A: Lauren Parsekian: Our goal is really to start a dialog to mend broken relationships. And to let girls know that they’re beautiful and worthy, and that having these competitive relationships is going to hurt them in the long run.
Our goal is to create a kinder culture of young girls.
Q: What motivated you to create the documentary?
A: I had a really traumatic experience in middle school. It brought me to the point of wanting to commit suicide, because of the bullying. That experience, at about seventh-grade, put the issue on my heart at a really young age.When I was a student at Pepperdine University, we were working on a documentary and I was really excited about the format of film and how it could speak out to different issues. I teamed up with Molly (Thompson). We had different film classes together. She told me she had a similar experience in high school. The two of us began shooting locally. It was through the stories that we were hearing that we decided to begin the Kind Campaign.
Q: What did you learn through making the film?
A: We learned that this is an issue that starts very young. At first, neither of us knew exactly quite how young. We’d go into elementary schools and talk to third and fourth graders who were dealing with issues that we didn’t think happened until middle school. That was really surprising.
We’ve talked to hundreds of women. We’ve seen how insecure our female culture is and really this sense of longing to be accepted.

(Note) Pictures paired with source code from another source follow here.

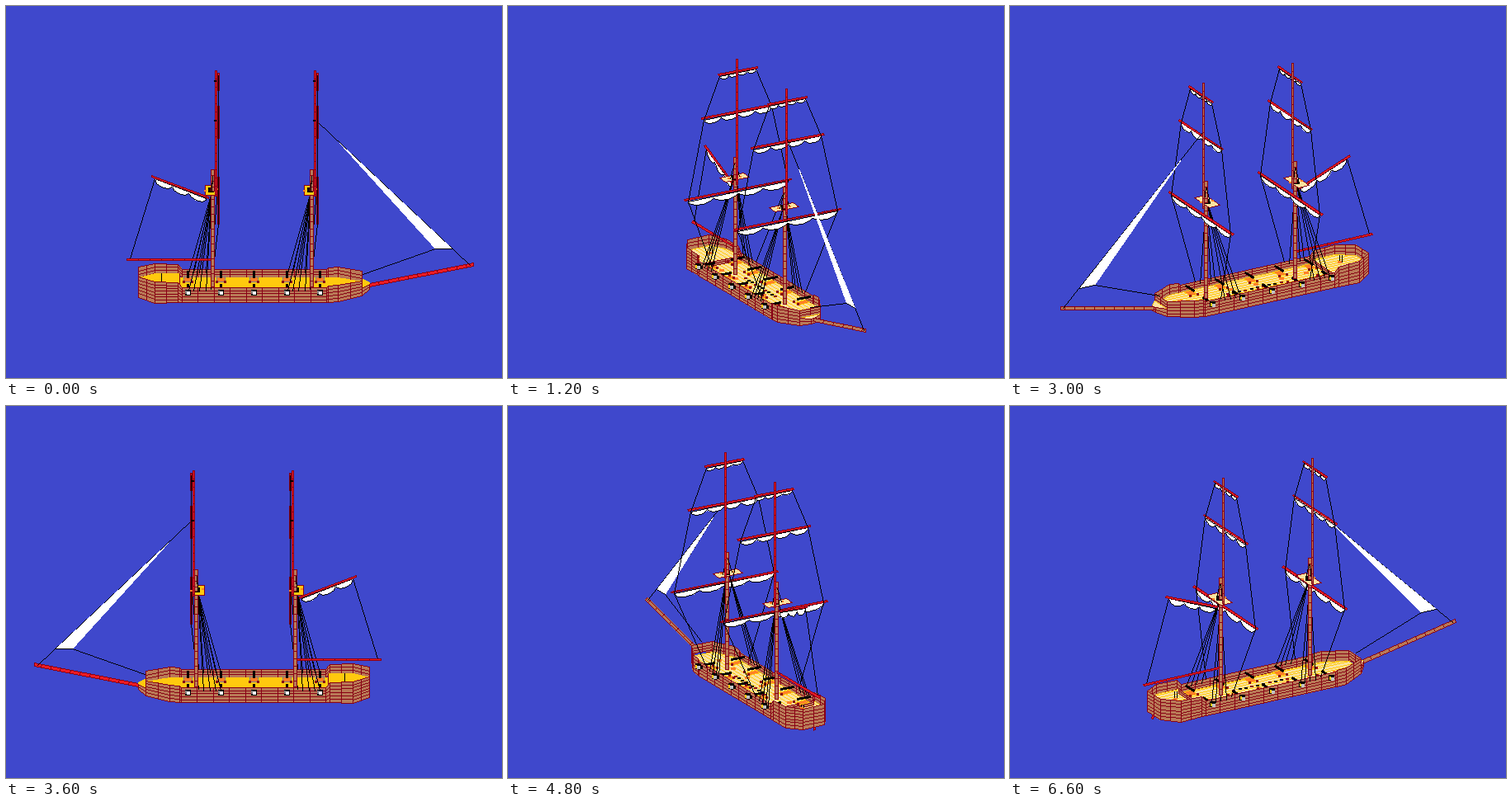
These frames come from a looping animation (601 px wide and 451 px high, 7200 ms). An HTML page with a canvas:

```html
<!DOCTYPE html>
<html lang="en">
<head>
<meta charset="utf-8">
<title>Turning brig</title>
<style>
html, body { margin: 0; width: 100%; height: 100%; overflow: hidden; background: #3f48cc; }
canvas { display: block; }
</style>
</head>
<body>
<canvas id="stage" width="601" height="451"></canvas>
<script>
const ctx = document.getElementById('stage').getContext('2d');

const STEP = 600, TURNS = 12;
const SEA = '#3f48cc', WOOD = '#b97a57', SEAM = '#880015', RED = '#ed1c24';
const GOLD = '#ffc90e', CREAM = '#fbe3a0', ORANGE = '#ff7f27', BLACK = '#000', WHITE = '#fff';

// Screen directions of the hull's length and width for each twelfth of a turn
const axis = (a, b, c, d) => {
  const x = [1, a, b, 0, -b, -a], y = [0, c, d, .4, d, c];
  const neg = n => -n;
  return { x: [...x, ...x.map(neg)], y: [...y, ...y.map(neg)] };
};
const LONG = axis(.9, .5, .2, .3), WIDE = axis(.9, .54, .18, .36);
let turn = 0, ahead = { x: 1, y: 0 }, beam = { x: 0, y: .4 };

function face(n) {
  const side = (n + 3) % TURNS;
  turn = n;
  ahead = { x: LONG.x[n], y: LONG.y[n] };
  beam = { x: WIDE.x[side], y: WIDE.y[side] };
}

// x: towards the bow, y: towards starboard, v: height on screen, downwards
const at = (x, y, v) => [300 + x * ahead.x + y * beam.x, v + x * ahead.y + y * beam.y];
const mix = (a, b, t) => a.map((n, i) => n + (b[i] - n) * t);
const broadside = () => turn % 6 === 0;

function box(x, y, w, h, color) {
  ctx.fillStyle = color;
  ctx.fillRect(Math.round(x - w / 2), Math.round(y - h / 2), w, h);
}

// Hard-edged one pixel line
function line(a, b, color = BLACK) {
  let [x, y] = a.map(Math.round);
  const [ex, ey] = b.map(Math.round);
  const w = Math.abs(ex - x), h = -Math.abs(ey - y);
  const sx = x < ex ? 1 : -1, sy = y < ey ? 1 : -1;
  let err = w + h;
  ctx.fillStyle = color;
  for (;;) {
    ctx.fillRect(x, y, 1, 1);
    if (x === ex && y === ey) return;
    const e = 2 * err;
    if (e >= h) { err += h; x += sx; }
    if (e <= w) { err += w; y += sy; }
  }
}

const rope = (...pts) => pts.slice(1).forEach((p, i) => line(at(...pts[i]), at(...p)));
const outline = (pts, color) => pts.forEach((p, i) => line(p, pts[(i + 1) % pts.length], color));

function poly(pts, fill, edge) {
  const ys = pts.map(p => p[1]);
  ctx.fillStyle = fill;
  for (let y = Math.floor(Math.min(...ys)); y <= Math.max(...ys); y++) {
    const cuts = [];
    pts.forEach((a, i) => {
      const b = pts[(i + 1) % pts.length];
      if (a[1] <= y !== b[1] <= y) cuts.push(a[0] + (b[0] - a[0]) * (y - a[1]) / (b[1] - a[1]));
    });
    cuts.sort((a, b) => a - b);
    for (let i = 0; i + 1 < cuts.length; i += 2) {
      const l = Math.round(cuts[i]);
      ctx.fillRect(l, y, Math.round(cuts[i + 1]) - l + 1, 1);
    }
  }
  if (edge) outline(pts, edge);
}

// Beam between two screen points, with joints along it
function spar(a, b, w, fill, edge, gap = 12) {
  const vx = b[0] - a[0], vy = b[1] - a[1], len = Math.hypot(vx, vy) || 1;
  const ox = -vy / len * w / 2, oy = vx / len * w / 2;
  const l = p => [p[0] + ox, p[1] + oy], r = p => [p[0] - ox, p[1] - oy];
  poly([l(a), l(b), r(b), r(a)], fill, edge);
  for (let d = gap; d < len; d += gap) {
    const p = mix(a, b, d / len);
    line(l(p), r(p), edge);
  }
}

// Furled sail hanging in lumps below the line a-b
function furled(a, b, lumps, depth) {
  const pts = [a];
  for (let i = 0; i < lumps; i++) {
    for (const [t, d] of [[.12, .7], [.4, 1], [.75, .9], [1, .3]]) {
      const p = mix(a, b, (i + t) / lumps);
      pts.push([p[0], p[1] + d * depth]);
    }
  }
  pts.push(b);
  poly(pts, WHITE, BLACK);
}

// Half of the hull from stern to bow: x, y, rail, keel
const SIDE = [
  [-140, 14, 322, 347], [-120, 27, 323, 349], [-92, 28, 324, 348], [-87, 28, 330, 348],
  [88, 28, 330, 348], [90, 28, 328, 348], [102, 28, 327, 347], [131, 14, 327, 345],
  [131, 14, 336, 345], [140, 3, 336, 342]
];
const flip = ([x, y, ...h]) => [x, -y, ...h];
const RING = [...SIDE, ...SIDE.map(flip).reverse()];

function panel(a, b, inner) {
  const low = p => inner ? Math.min(p[3], p[0] < -88 ? 335 : 340) : p[3];
  const p = (s, t) => {
    const q = mix(a, b, s);
    const bottom = low(a) + (low(b) - low(a)) * s;
    return at(q[0], q[1], q[2] + (bottom - q[2]) * t);
  };
  poly([p(0, 0), p(1, 0), p(1, 1), p(0, 1)], WOOD, SEAM);
  const bands = Math.max(2, Math.round((low(a) - a[2]) / 4));
  for (let i = 1; i < bands; i++) line(p(0, i / bands), p(1, i / bands), SEAM);
  const joints = Math.ceil(Math.hypot(b[0] - a[0], b[1] - a[1]) / 20);
  for (let i = 1; i < joints; i++) line(p(i / joints, 0), p(i / joints, 1), SEAM);
}

function sides(near) {
  RING.forEach((a, i) => {
    const b = RING[(i + 1) % RING.length];
    const front = at(...b)[0] > at(...a)[0];
    if (front === near) panel(a, b, !near);
  });
}

function floor(half, v) {
  const pts = [...half, ...half.map(flip).reverse()];
  poly(pts.map(([x, y]) => at(x, y, v)), broadside() ? GOLD : CREAM, GOLD);
}

const beak = () => floor([[131, 14], [140, 3]], 336);
const bulwark = () => panel([131, 14, 327, 337], [131, -14, 327, 337], false);

function deck() {
  floor([[-140, 14], [-120, 27], [-90, 28]], 335);
  floor([[-90, 28], [102, 28], [131, 14]], 340);
  for (let y = -24; y <= 24; y += 6) {
    const in14 = Math.max(0, Math.abs(y) - 14);
    line(at(-140 + in14 * 1.5, y, 335), at(-90, y, 335), GOLD);
    line(at(-90, y, 340), at(131 - in14 * 2, y, 340), GOLD);
  }
  panel([-90, -28, 335, 340], [-90, 28, 335, 340], false);
  if (!broadside()) {
    for (let x = -30; x <= 46; x += 8) box(...at(x, -3, 340), 4, 2, x % 3 ? BLACK : SEAM);
    for (let x = -70; x <= 100; x += 34) box(...at(x, 7, 340), 6, 3, ORANGE);
  }
  // Steering wheel
  const [wx, wy] = at(-111, 0, 328);
  line([wx - 1, wy - 4], [wx - 1, wy + 5]);
  if (!broadside()) {
    line([wx + 2, wy - 4], [wx + 2, wy + 4]);
    box(wx, wy + 5, 5, 3, ORANGE);
  }
  const [first, last] = ahead.y > 0 ? [bulwark, beak] : [beak, bulwark];
  first();
  last();
}

const GUNS = [-80, -40, 0, 40, 80];

function gun(x, s) {
  const foot = [[-5, 10], [5, 10], [5, 25], [-5, 25]].map(([d, y]) => at(x + d, y * s, 338));
  poly(foot, ORANGE, broadside() ? '#7f7f7f' : GOLD);
  box(...foot[0], 3, 3, SEAM);
  box(...foot[1], 3, 3, SEAM);
  spar(at(x, 11 * s, 333), at(x, 29 * s, 333), 2, BLACK, BLACK);
}

function muzzle(x, s) {
  spar(at(x, 28 * s, 335), at(x, 34 * s, 335), 3, BLACK, BLACK);
  const [mx, my] = at(x, 33 * s, 334);
  box(mx, my, 7, 7, BLACK);
  box(mx - 2, my, 2, 4, broadside() ? '#7f7f7f' : GOLD);
  box(mx + 1, my + 1, 4, 4, broadside() ? WHITE : '#c3c3c3');
}

function hull() {
  sides(false);
  deck();
  const far = beam.y > 0 ? -1 : 1;
  for (const s of [far, -far]) GUNS.forEach(x => gun(x, s));
  if (!broadside()) spar(at(-140, 0, 344), at(-142, 0, 350), 2, RED, SEAM);
  sides(true);
  for (const s of [-1, 1]) if (s * beam.y >= 0) GUNS.forEach(x => muzzle(x, s));
}

// Height, half length and sail depth of the yards
const YARDS = [[91.5, 26.5, 4], [140.5, 49, 6], [235.5, 72, 7]];

function yards(x) {
  for (const [v, half, depth] of YARDS) {
    furled(at(x, -half * .93, v + 2), at(x, half * .93, v + 2), 4, depth);
    spar(at(x, -half, v), at(x, half, v), 2, RED, SEAM, 10);
  }
  for (const s of [-1, 1]) {
    rope(...YARDS.map(([v, half]) => [x, half * .93 * s, v + 2]), [x - 9, 29 * s, 331]);
  }
}

function mast(x) {
  const slim = turn % 6 === 1 || turn % 6 === 5;
  const lower = (top, foot, gap) =>
    spar(at(x - 3.5, 0, top), at(x - 3.5, 0, foot), 4, WOOD, SEAM, gap);
  const sails = () => yards(x + 3);
  if (ahead.y <= 0) sails();
  for (const s of [-1, 1]) {
    for (const d of [-33, -27, -20, -12]) rope([x - 5, 2 * s, 226], [x + d, 28 * s, 334]);
  }
  lower(198, 340, 9);
  if (ahead.y > 0) sails();
  const top = [[-13, -16], [2, -16], [2, 16], [-13, 16]].map(([d, y]) => at(x + d, y, 223));
  poly(top, broadside() ? GOLD : CREAM, SEAM);
  const [px, py] = at(x - 5, 0, 223);
  box(px, py, 7, 6, BLACK);
  box(px - 7, py + 1, 3, 2, ORANGE);
  box(px + 7, py - 1, 3, 2, ORANGE);
  lower(198, 224, 7);
  for (const s of [-1, 1]) rope([x - 4, s, 206], [x - 5, 6 * s, 223]);
  spar(at(x, 0, 78), at(x, 0, 230), 2, slim ? WOOD : RED, SEAM, 10);
  if (broadside()) for (const v of [91, 139]) box(...at(x, 0, v), 3, 2, BLACK);
}

function spanker() {
  rope([-120, 0, 209], [-150, 0, 306]);
  furled(at(-120, 0, 209), at(-58, 0, 233), 3, 7);
  spar(at(-124, 0, 206), at(-55, 0, 232), 2, RED, SEAM, 10);
  spar(at(-154, 0, 307), at(-52, 0, 307), 2, RED, SEAM, 14);
}

function jib() {
  const sail = [at(104, 0, 166), at(220, 0, 294), at(240, 0, 294)];
  rope([76, 0, 139], [262, 0, 314]);
  rope([220, 0, 294], [132, 0, 325]);
  outline(sail, BLACK);
  poly(sail, WHITE);
  line(sail[1], sail[2]);
}

function bowsprit() {
  spar(at(140, 0, 338), at(266, 0, 313), 4, broadside() ? RED : WOOD, SEAM, 12);
}

function draw() {
  ctx.fillStyle = SEA;
  ctx.fillRect(0, 0, 601, 451);
  const aft = () => mast(-46.5), fore = () => mast(73.5);
  const order = ahead.y > 0
    ? [hull, bowsprit, spanker, aft, fore, jib]
    : [bowsprit, hull, jib, fore, aft, spanker];
  order.forEach(part => part());
}

let shown = -1;
function tick() {
  const n = Math.floor(performance.now() / STEP) % TURNS;
  if (n !== shown) {
    shown = n;
    face(n);
    draw();
  }
  requestAnimationFrame(tick);
}
tick();
</script>
</body>
</html>
```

In terms of filmmaking, being able to edit was the biggest learning process. It was really a truly amazing process.
Q: Why are girls mean to each other?
A: I don’t know that either of us have a direct answer to that, and we’ve gone to over 400 schools and organizations.
Every story is different. There isn’t really an exact reason or formula. I would definitely say some of the cases come from our insecurity. A lot of times it’s the adult figures who girls see at home. It also comes from the media messages they get and the examples of what they see on TV.
Q: How do you address cyber bullying?
A: We let girls know that bullying people online is permanent and it is just as hurtful as saying it to people’s faces. If you post inappropriate pictures of someone, it will it affect them later in life. A lot of times now people who are hiring look at people’s Facebook pages and things come up that someone may have stated about them years ago.
It has become so prevalent because it’s so easy and quick. When someone attacks through technology, they don’t have that person’s eyes in front of them, and they don’t have to look into their face and see how their actions are affecting people. It becomes so impersonal.
Q: At any point did you realize you were mean?
A: Molly and I are the first ones to admit when we do our seminars that we are on both sides of this. I’ve never intentionally tried to bring people down, if anything I’ve gone along with a popular group and partaken in gossip.
Q: For those who know a “mean girl” what would you have them say?
A: I think it’s really important that people realize there is a reason for why girls and people act the way we do.
Most of the time we sit down with a girl who may be the “mean girl” in a school, there is usually a different story, whether or not it’s abuse going on at home or insecurities. I can’t really blame girls for feeling insecure.
Be frank with girls in telling them that it’s not OK to hurt people. When you bully people you’re not just hurting other people you’re also hurting yourself. You see so many people have so much guilt. It’s important for them to know how it’s going to affect them (in the future).Contact Issaquah Reporter Staff Writer Celeste Gracey at email@example.com or 425-391-0363.